**WHAT TO PRODUCE:**
The listing below holds a line with "421C250 417 276" and a line with "293C587 301 600". Reproduce those two lines exactly, plus everything between them.

++++++++

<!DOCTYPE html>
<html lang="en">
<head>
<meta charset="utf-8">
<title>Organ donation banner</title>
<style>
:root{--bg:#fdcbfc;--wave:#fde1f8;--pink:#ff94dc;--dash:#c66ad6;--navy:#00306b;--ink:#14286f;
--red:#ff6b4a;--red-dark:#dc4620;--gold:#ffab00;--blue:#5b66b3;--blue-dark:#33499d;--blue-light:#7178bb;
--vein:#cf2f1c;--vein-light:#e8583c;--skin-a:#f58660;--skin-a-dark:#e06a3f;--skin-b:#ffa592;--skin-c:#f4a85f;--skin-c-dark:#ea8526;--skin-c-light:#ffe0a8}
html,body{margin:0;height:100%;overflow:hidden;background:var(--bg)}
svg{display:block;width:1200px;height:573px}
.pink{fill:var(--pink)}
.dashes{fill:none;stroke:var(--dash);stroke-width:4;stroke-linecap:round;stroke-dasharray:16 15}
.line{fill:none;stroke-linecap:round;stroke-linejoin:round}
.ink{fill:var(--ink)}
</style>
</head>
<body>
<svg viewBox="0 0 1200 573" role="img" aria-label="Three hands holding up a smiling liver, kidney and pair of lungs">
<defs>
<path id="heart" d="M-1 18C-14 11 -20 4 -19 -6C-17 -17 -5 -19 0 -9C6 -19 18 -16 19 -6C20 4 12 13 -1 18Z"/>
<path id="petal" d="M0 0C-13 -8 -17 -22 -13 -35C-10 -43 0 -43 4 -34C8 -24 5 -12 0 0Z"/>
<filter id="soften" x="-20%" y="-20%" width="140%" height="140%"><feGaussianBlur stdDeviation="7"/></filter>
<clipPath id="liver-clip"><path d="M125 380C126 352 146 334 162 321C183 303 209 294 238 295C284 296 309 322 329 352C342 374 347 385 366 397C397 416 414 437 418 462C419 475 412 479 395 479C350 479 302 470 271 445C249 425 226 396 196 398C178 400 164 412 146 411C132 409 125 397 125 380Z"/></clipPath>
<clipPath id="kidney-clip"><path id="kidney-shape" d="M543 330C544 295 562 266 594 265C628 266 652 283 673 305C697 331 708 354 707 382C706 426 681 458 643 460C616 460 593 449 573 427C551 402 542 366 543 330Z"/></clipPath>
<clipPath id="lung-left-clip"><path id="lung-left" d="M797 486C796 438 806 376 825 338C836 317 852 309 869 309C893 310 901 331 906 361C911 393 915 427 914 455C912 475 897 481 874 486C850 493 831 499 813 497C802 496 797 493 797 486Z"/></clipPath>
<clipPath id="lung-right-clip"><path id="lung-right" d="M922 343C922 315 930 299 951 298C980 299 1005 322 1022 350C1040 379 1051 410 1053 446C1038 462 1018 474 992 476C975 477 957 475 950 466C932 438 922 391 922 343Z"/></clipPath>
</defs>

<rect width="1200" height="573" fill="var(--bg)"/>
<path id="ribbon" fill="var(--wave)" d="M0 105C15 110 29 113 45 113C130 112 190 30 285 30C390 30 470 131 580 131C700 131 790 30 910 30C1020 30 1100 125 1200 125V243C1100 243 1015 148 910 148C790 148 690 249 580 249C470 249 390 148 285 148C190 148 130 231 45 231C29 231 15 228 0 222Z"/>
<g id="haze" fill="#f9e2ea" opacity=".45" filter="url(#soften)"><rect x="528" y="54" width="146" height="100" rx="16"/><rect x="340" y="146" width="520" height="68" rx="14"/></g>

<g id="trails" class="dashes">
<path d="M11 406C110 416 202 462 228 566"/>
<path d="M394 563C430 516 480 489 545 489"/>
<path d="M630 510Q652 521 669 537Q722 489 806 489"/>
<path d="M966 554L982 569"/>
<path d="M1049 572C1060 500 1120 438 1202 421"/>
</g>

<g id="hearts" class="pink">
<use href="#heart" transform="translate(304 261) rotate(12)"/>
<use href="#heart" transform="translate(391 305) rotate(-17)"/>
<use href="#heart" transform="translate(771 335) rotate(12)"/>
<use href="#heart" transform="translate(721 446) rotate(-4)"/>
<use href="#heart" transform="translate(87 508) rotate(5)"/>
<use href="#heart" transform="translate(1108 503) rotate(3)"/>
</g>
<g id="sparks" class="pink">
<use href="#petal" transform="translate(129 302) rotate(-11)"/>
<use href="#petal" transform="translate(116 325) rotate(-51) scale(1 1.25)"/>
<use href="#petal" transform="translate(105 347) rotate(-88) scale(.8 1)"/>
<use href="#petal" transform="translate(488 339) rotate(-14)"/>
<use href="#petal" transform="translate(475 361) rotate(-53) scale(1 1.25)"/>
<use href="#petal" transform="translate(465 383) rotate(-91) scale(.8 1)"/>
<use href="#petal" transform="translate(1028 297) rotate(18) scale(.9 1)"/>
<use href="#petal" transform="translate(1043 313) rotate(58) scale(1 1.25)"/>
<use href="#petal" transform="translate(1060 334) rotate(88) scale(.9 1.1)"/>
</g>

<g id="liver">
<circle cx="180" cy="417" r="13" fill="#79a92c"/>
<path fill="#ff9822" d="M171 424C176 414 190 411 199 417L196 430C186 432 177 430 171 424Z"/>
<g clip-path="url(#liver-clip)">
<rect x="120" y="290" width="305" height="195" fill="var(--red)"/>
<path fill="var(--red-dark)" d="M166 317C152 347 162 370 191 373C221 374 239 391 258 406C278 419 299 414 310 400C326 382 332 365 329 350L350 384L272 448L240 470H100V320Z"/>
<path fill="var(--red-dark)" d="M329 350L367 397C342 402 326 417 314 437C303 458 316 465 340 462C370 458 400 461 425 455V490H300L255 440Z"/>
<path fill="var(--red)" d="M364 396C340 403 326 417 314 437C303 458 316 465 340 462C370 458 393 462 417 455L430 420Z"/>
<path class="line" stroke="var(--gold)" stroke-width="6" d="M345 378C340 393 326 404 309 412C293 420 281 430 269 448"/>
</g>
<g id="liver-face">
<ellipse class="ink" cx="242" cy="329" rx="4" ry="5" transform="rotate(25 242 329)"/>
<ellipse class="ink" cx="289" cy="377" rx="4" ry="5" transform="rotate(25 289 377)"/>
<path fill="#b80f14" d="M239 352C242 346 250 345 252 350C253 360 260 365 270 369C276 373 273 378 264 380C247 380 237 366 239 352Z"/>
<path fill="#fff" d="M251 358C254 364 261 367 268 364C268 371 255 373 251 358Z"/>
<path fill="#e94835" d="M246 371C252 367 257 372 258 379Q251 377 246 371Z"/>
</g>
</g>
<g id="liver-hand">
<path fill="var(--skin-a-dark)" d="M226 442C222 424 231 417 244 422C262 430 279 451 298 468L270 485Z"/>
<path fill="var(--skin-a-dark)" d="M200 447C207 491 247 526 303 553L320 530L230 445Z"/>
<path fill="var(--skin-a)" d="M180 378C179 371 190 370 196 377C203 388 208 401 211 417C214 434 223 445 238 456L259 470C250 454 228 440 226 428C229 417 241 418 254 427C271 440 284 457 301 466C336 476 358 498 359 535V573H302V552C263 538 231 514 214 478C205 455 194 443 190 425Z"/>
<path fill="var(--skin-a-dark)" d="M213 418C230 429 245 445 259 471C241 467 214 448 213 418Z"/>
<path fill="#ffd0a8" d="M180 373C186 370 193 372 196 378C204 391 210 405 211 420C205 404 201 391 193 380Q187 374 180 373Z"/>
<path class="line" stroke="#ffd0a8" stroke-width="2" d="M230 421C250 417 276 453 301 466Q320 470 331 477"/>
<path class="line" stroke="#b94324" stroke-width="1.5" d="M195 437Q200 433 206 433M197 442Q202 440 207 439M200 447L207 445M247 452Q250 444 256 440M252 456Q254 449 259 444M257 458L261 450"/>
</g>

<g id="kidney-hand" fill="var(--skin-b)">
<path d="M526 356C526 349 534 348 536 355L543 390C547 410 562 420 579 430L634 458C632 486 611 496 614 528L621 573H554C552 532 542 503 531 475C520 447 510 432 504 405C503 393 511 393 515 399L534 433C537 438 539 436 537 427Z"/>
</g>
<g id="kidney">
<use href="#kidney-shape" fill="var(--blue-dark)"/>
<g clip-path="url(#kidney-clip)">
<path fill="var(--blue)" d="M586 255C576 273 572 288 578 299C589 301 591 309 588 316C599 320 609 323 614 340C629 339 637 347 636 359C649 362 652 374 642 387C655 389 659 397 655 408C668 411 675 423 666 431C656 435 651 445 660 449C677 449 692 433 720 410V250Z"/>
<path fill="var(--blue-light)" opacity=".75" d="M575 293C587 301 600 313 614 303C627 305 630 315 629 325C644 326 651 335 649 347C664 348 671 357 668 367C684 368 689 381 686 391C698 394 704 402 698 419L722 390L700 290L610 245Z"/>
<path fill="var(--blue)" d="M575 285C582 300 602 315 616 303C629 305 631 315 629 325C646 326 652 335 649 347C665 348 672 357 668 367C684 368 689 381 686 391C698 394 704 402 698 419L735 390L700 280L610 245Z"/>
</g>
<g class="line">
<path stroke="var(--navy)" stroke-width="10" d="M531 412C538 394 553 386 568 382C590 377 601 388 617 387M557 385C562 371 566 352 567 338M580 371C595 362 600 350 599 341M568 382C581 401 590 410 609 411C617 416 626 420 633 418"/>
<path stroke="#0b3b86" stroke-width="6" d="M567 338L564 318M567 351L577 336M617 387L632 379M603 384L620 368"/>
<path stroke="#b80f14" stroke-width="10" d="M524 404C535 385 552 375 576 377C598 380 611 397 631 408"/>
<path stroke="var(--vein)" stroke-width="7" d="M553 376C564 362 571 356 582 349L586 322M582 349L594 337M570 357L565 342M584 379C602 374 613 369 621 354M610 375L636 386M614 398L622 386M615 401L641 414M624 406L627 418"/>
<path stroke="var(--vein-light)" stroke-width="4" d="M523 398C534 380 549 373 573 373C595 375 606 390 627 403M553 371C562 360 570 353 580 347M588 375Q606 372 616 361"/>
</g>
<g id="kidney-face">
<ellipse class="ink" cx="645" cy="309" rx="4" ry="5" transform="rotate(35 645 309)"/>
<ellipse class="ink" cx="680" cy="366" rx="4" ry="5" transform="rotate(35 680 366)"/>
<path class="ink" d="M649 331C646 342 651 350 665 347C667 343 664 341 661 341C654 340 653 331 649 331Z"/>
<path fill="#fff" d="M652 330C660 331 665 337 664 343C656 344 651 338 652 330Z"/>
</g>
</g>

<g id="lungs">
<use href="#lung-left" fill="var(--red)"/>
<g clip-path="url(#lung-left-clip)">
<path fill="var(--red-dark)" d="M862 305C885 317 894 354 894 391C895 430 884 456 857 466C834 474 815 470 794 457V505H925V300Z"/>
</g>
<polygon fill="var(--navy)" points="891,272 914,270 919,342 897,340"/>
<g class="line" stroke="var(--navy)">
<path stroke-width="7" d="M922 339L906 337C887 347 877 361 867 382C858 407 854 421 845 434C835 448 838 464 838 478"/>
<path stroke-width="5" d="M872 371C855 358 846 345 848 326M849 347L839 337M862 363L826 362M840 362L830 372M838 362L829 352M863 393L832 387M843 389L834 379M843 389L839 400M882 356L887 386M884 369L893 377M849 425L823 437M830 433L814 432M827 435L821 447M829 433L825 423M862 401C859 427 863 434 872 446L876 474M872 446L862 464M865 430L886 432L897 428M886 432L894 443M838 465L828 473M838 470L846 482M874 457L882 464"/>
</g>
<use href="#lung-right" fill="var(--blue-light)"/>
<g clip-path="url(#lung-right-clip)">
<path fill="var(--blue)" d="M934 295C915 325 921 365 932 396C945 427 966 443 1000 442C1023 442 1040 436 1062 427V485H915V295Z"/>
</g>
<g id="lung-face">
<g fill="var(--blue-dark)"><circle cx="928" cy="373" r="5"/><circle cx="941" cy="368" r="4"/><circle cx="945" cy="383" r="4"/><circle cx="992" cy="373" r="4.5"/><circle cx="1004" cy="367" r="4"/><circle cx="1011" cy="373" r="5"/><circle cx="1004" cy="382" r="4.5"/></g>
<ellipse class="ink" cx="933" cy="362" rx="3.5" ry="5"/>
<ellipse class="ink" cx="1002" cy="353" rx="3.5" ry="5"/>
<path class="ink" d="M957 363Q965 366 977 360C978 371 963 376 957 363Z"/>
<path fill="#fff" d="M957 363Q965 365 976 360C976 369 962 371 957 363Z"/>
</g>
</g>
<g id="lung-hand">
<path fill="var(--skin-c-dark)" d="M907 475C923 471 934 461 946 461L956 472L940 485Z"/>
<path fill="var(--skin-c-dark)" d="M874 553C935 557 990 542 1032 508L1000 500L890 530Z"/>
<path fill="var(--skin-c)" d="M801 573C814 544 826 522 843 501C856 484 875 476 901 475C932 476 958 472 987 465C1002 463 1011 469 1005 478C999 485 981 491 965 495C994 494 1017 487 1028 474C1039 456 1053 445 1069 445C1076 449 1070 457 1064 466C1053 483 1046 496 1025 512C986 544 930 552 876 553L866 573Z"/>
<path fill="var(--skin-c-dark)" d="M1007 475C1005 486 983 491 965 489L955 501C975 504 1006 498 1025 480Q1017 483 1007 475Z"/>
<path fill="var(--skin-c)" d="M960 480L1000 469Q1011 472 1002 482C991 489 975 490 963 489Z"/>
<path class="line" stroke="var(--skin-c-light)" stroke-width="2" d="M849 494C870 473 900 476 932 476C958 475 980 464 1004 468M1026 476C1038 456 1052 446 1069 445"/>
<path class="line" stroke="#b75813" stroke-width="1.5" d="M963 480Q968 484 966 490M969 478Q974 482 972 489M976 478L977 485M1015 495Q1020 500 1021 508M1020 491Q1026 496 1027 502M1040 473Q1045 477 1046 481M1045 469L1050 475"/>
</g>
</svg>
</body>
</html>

++++++++

**ANSWER BELOW:**
<path class="line" stroke="#ffd0a8" stroke-width="2" d="M230 421C250 417 276 453 301 466Q320 470 331 477"/>
<path class="line" stroke="#b94324" stroke-width="1.5" d="M195 437Q200 433 206 433M197 442Q202 440 207 439M200 447L207 445M247 452Q250 444 256 440M252 456Q254 449 259 444M257 458L261 450"/>
</g>

<g id="kidney-hand" fill="var(--skin-b)">
<path d="M526 356C526 349 534 348 536 355L543 390C547 410 562 420 579 430L634 458C632 486 611 496 614 528L621 573H554C552 532 542 503 531 475C520 447 510 432 504 405C503 393 511 393 515 399L534 433C537 438 539 436 537 427Z"/>
</g>
<g id="kidney">
<use href="#kidney-shape" fill="var(--blue-dark)"/>
<g clip-path="url(#kidney-clip)">
<path fill="var(--blue)" d="M586 255C576 273 572 288 578 299C589 301 591 309 588 316C599 320 609 323 614 340C629 339 637 347 636 359C649 362 652 374 642 387C655 389 659 397 655 408C668 411 675 423 666 431C656 435 651 445 660 449C677 449 692 433 720 410V250Z"/>
<path fill="var(--blue-light)" opacity=".75" d="M575 293C587 301 600 313 614 303C627 305 630 315 629 325C644 326 651 335 649 347C664 348 671 357 668 367C684 368 689 381 686 391C698 394 704 402 698 419L722 390L700 290L610 245Z"/>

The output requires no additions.